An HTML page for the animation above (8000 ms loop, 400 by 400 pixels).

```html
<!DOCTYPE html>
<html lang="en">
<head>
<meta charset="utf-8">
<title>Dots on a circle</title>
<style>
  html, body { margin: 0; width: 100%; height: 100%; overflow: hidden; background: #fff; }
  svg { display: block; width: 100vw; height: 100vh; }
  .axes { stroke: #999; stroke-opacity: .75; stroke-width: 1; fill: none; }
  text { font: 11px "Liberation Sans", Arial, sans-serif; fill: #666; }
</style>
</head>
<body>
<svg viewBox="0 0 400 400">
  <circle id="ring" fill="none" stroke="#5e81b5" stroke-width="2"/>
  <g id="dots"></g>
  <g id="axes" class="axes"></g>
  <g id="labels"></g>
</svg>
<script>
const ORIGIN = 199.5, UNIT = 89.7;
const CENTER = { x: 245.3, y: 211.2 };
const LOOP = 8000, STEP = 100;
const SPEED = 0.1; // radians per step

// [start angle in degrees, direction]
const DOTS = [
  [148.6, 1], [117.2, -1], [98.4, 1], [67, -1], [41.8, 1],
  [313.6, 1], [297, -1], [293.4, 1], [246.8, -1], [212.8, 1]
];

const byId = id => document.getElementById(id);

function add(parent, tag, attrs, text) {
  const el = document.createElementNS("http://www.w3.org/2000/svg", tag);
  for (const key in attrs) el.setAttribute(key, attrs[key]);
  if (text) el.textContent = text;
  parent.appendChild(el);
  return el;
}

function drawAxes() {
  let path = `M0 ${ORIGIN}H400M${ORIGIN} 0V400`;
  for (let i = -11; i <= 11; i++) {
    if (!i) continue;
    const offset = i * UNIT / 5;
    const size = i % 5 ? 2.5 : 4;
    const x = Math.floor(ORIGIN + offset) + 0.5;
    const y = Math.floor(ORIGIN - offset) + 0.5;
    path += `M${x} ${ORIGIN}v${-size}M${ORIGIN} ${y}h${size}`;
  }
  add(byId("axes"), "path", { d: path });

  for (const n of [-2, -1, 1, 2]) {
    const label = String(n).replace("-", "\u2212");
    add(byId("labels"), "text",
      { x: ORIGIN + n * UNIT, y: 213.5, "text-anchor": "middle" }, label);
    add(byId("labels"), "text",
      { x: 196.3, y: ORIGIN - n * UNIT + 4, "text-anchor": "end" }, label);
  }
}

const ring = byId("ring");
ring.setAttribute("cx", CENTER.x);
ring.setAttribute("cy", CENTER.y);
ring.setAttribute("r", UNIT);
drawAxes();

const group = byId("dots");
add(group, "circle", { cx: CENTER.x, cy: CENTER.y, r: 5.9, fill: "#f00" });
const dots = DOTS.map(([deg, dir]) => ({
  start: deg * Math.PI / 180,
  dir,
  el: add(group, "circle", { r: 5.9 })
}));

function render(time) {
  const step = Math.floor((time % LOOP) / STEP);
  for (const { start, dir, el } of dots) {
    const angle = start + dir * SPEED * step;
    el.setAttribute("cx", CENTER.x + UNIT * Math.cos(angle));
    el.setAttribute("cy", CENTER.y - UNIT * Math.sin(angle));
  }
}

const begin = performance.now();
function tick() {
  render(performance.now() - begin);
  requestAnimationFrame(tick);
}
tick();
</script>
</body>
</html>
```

» EXERCISE DESCRIPTION
Starting from the records above, filter out all lines except those containing the word "setAttribute".

» ANSWER TO THIS TASK
  for (const key in attrs) el.setAttribute(key, attrs[key]);
ring.setAttribute("cx", CENTER.x);
ring.setAttribute("cy", CENTER.y);
ring.setAttribute("r", UNIT);
    el.setAttribute("cx", CENTER.x + UNIT * Math.cos(angle));
    el.setAttribute("cy", CENTER.y - UNIT * Math.sin(angle));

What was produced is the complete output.